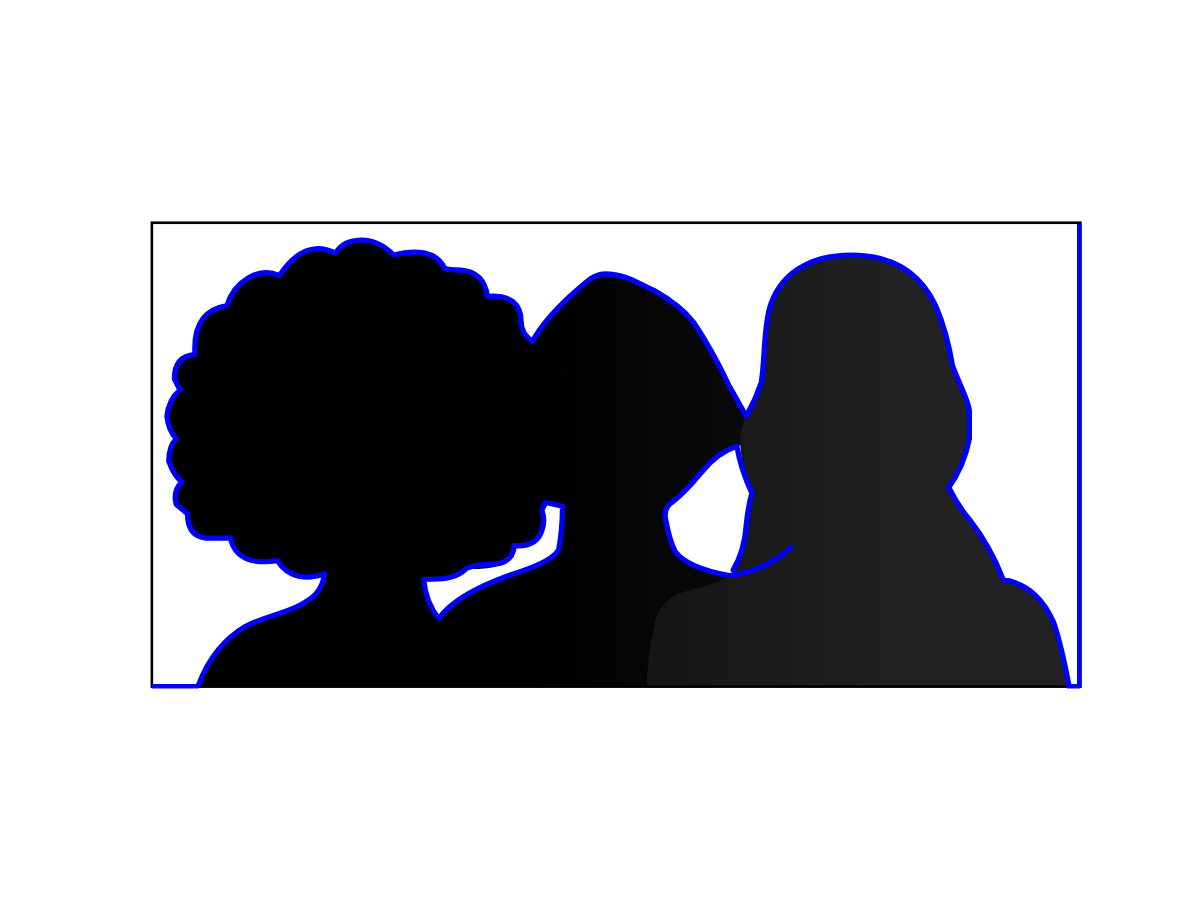
<!DOCTYPE html>
<html lang="en">
<head>
<meta charset="utf-8">
<title>Three silhouettes</title>
<style>
:root{--paper:#fff;--ink:#000;--charcoal:#222;--outline:#00f}
html,body{margin:0;background:var(--paper);overflow:hidden}
.artboard{display:block;width:1200px;height:900px}
.frame{fill:none;stroke:var(--ink);stroke-width:1.4}
.contours{fill:none;stroke:var(--outline);stroke-width:2.8;stroke-linejoin:round;stroke-linecap:round}
.edge-lines{fill:none;stroke:var(--outline);stroke-width:2.4}
.curly-figure{fill:var(--ink)}
.bob-figure{fill:url(#bob-shade)}
.veil-figure{fill:url(#veil-shade)}
.gap{fill:var(--paper)}
</style>
</head>
<body>
<svg class="artboard" viewBox="0 0 640 480" role="img" aria-label="Silhouettes of three women side by side, outlined in blue">
<defs>
<linearGradient id="bob-shade" gradientUnits="userSpaceOnUse" x1="285" y1="0" x2="398" y2="0">
<stop offset="0" stop-color="#000"/><stop offset=".25" stop-color="#020202"/><stop offset=".6" stop-color="#060606"/><stop offset="1" stop-color="#0a0a0a"/>
</linearGradient>
<linearGradient id="veil-shade" gradientUnits="userSpaceOnUse" x1="345" y1="0" x2="480" y2="0">
<stop offset="0" stop-color="#151515"/><stop offset=".45" stop-color="#1a1a1a"/><stop offset="1" stop-color="#222"/>
</linearGradient>
<clipPath id="panel"><rect x="81" y="119" width="495" height="247"/></clipPath>
</defs>

<g clip-path="url(#panel)">
<path class="bob-figure" d="M233 366V330C243 317 265 309 277 305Q295 299 298 293Q300 282 300 270L270 262V200L284 182Q290 171 304 158C314 149 317 146 323 146C333 146 340 151 349 155Q363 163 370 172Q380 187 389 206L398 222L400 236L393 238Q383 241 374 252Q365 263 357 269Q354 272 355 277Q357 288 360 294C365 301 378 305 389 308L415 300V366Z"/>
<path class="curly-figure" d="M284 182Q278 178 278 172C278 162 272 157 260 158Q258 145 246 144Q239 144 237 143C233 134 222 133 210 136Q202 128 193 128Q183 128 179 135C169 130 159 132 149 147C138 142 125 150 121 163C109 165 103 173 104 189Q93 190 93 202Q95 206 96 208Q90 213 89 222Q90 230 94 234Q90 238 90 246Q93 254 97 257Q92 262 94 269L100 274Q100 286 110 287Q118 287 123 287C125 298 135 301 148 299C154 309 165 309 174 306Q174 316 163 321C154 327 143 328 131 334Q114 344 106 366H262V320L233 330Q226 321 226 310C235 309 243 309 249 303Q265 305 274 297V291Q286 292 289 283Q291 278 289 272L291 268L300 271V200Z"/>
<path class="veil-figure" d="M398 222Q403 213 406 204C408 192 407 180 410 166C415 146 432 136 454 136C477 136 491 146 499 163Q505 177 508 195C512 206 516 212 517 219V234Q514 249 506 260Q511 270 517 277Q528 291 535 309C550 312 557 321 562 332Q566 344 570 366H345Q345 350 349 334Q351 319 367 315Q380 312 390 307Q397 297 399 282Q400 271 401 263Q396 252 395 240Q394 230 398 222Z"/>
<path class="gap" d="M393 238Q383 241 374 252Q365 263 357 269Q354 272 355 277Q357 288 360 294C365 301 378 305 389 307Q397 296 398 280Q399 270 401 263Q395 250 393 238Z"/>
</g>

<rect class="frame" x="81" y="118.8" width="495.2" height="247.4"/>
<g class="edge-lines">
<path d="M81 366H106M569 366H576"/>
<path d="M575.6 119.5V366"/>
</g>

<g class="contours">
<path d="M106 365Q114 344 131 334C143 328 154 327 163 321Q172 316 173 306C165 309 154 309 148 299C135 301 125 298 123 287Q118 287 110 287Q100 286 100 274L94 269Q92 262 97 257Q93 254 90 246Q90 238 94 234Q90 230 89 222Q90 213 96 208Q95 206 93 202Q93 190 104 189C103 173 109 165 121 163C125 150 138 142 149 147C159 132 169 130 179 135Q183 128 193 128Q202 128 210 136C222 133 233 134 237 143Q239 144 246 144Q258 145 260 158C272 157 278 162 278 172Q278 178 284 182Q290 171 304 158C314 149 317 146 323 146C333 146 340 151 349 155Q363 163 370 172Q380 187 389 206L398 222Q403 213 406 204C408 192 407 180 410 166C415 146 432 136 454 136C477 136 491 146 499 163Q505 177 508 195C512 206 516 212 517 219V234Q514 249 506 260Q511 270 517 277Q528 291 535 309C550 312 557 321 562 332Q566 344 570 365"/>
<path d="M226 309Q227 321 234 330C243 317 265 309 277 305Q295 299 298 293Q300 282 300 270L291 268L289 272Q291 278 289 283Q286 292 274 291V293Q272 301 262 301Q254 301 249 303C243 309 235 309 226 309Z"/>
<path d="M391 304Q397 294 398 280Q399 270 401 263Q395 250 393 238Q383 241 374 252Q365 263 357 269Q354 272 355 277Q357 288 360 294C365 301 378 305 389 307Q407 305 422 292"/>
</g>
</svg>
</body>
</html>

•••••

ASSIGNED TASK —
The material above must be printed exactly, with its pictures left out.

SOLUTION BELOW —
<!DOCTYPE html>
<html lang="en">
<head>
<meta charset="utf-8">
<title>Three silhouettes</title>
<style>
:root{--paper:#fff;--ink:#000;--charcoal:#222;--outline:#00f}
html,body{margin:0;background:var(--paper);overflow:hidden}
.artboard{display:block;width:1200px;height:900px}
.frame{fill:none;stroke:var(--ink);stroke-width:1.4}
.contours{fill:none;stroke:var(--outline);stroke-width:2.8;stroke-linejoin:round;stroke-linecap:round}
.edge-lines{fill:none;stroke:var(--outline);stroke-width:2.4}
.curly-figure{fill:var(--ink)}
.bob-figure{fill:url(#bob-shade)}
.veil-figure{fill:url(#veil-shade)}
.gap{fill:var(--paper)}
</style>
</head>
<body>
<svg class="artboard" viewBox="0 0 640 480" role="img" aria-label="Silhouettes of three women side by side, outlined in blue">
<defs>
<linearGradient id="bob-shade" gradientUnits="userSpaceOnUse" x1="285" y1="0" x2="398" y2="0">
<stop offset="0" stop-color="#000"/><stop offset=".25" stop-color="#020202"/><stop offset=".6" stop-color="#060606"/><stop offset="1" stop-color="#0a0a0a"/>
</linearGradient>
<linearGradient id="veil-shade" gradientUnits="userSpaceOnUse" x1="345" y1="0" x2="480" y2="0">
<stop offset="0" stop-color="#151515"/><stop offset=".45" stop-color="#1a1a1a"/><stop offset="1" stop-color="#222"/>
</linearGradient>
<clipPath id="panel"><rect x="81" y="119" width="495" height="247"/></clipPath>
</defs>

<g clip-path="url(#panel)">
<path class="bob-figure" d="M233 366V330C243 317 265 309 277 305Q295 299 298 293Q300 282 300 270L270 262V200L284 182Q290 171 304 158C314 149 317 146 323 146C333 146 340 151 349 155Q363 163 370 172Q380 187 389 206L398 222L400 236L393 238Q383 241 374 252Q365 263 357 269Q354 272 355 277Q357 288 360 294C365 301 378 305 389 308L415 300V366Z"/>
<path class="curly-figure" d="M284 182Q278 178 278 172C278 162 272 157 260 158Q258 145 246 144Q239 144 237 143C233 134 222 133 210 136Q202 128 193 128Q183 128 179 135C169 130 159 132 149 147C138 142 125 150 121 163C109 165 103 173 104 189Q93 190 93 202Q95 206 96 208Q90 213 89 222Q90 230 94 234Q90 238 90 246Q93 254 97 257Q92 262 94 269L100 274Q100 286 110 287Q118 287 123 287C125 298 135 301 148 299C154 309 165 309 174 306Q174 316 163 321C154 327 143 328 131 334Q114 344 106 366H262V320L233 330Q226 321 226 310C235 309 243 309 249 303Q265 305 274 297V291Q286 292 289 283Q291 278 289 272L291 268L300 271V200Z"/>
<path class="veil-figure" d="M398 222Q403 213 406 204C408 192 407 180 410 166C415 146 432 136 454 136C477 136 491 146 499 163Q505 177 508 195C512 206 516 212 517 219V234Q514 249 506 260Q511 270 517 277Q528 291 535 309C550 312 557 321 562 332Q566 344 570 366H345Q345 350 349 334Q351 319 367 315Q380 312 390 307Q397 297 399 282Q400 271 401 263Q396 252 395 240Q394 230 398 222Z"/>
<path class="gap" d="M393 238Q383 241 374 252Q365 263 357 269Q354 272 355 277Q357 288 360 294C365 301 378 305 389 307Q397 296 398 280Q399 270 401 263Q395 250 393 238Z"/>
</g>

<rect class="frame" x="81" y="118.8" width="495.2" height="247.4"/>
<g class="edge-lines">
<path d="M81 366H106M569 366H576"/>
<path d="M575.6 119.5V366"/>
</g>

<g class="contours">
<path d="M106 365Q114 344 131 334C143 328 154 327 163 321Q172 316 173 306C165 309 154 309 148 299C135 301 125 298 123 287Q118 287 110 287Q100 286 100 274L94 269Q92 262 97 257Q93 254 90 246Q90 238 94 234Q90 230 89 222Q90 213 96 208Q95 206 93 202Q93 190 104 189C103 173 109 165 121 163C125 150 138 142 149 147C159 132 169 130 179 135Q183 128 193 128Q202 128 210 136C222 133 233 134 237 143Q239 144 246 144Q258 145 260 158C272 157 278 162 278 172Q278 178 284 182Q290 171 304 158C314 149 317 146 323 146C333 146 340 151 349 155Q363 163 370 172Q380 187 389 206L398 222Q403 213 406 204C408 192 407 180 410 166C415 146 432 136 454 136C477 136 491 146 499 163Q505 177 508 195C512 206 516 212 517 219V234Q514 249 506 260Q511 270 517 277Q528 291 535 309C550 312 557 321 562 332Q566 344 570 365"/>
<path d="M226 309Q227 321 234 330C243 317 265 309 277 305Q295 299 298 293Q300 282 300 270L291 268L289 272Q291 278 289 283Q286 292 274 291V293Q272 301 262 301Q254 301 249 303C243 309 235 309 226 309Z"/>
<path d="M391 304Q397 294 398 280Q399 270 401 263Q395 250 393 238Q383 241 374 252Q365 263 357 269Q354 272 355 277Q357 288 360 294C365 301 378 305 389 307Q407 305 422 292"/>
</g>
</svg>
</body>
</html>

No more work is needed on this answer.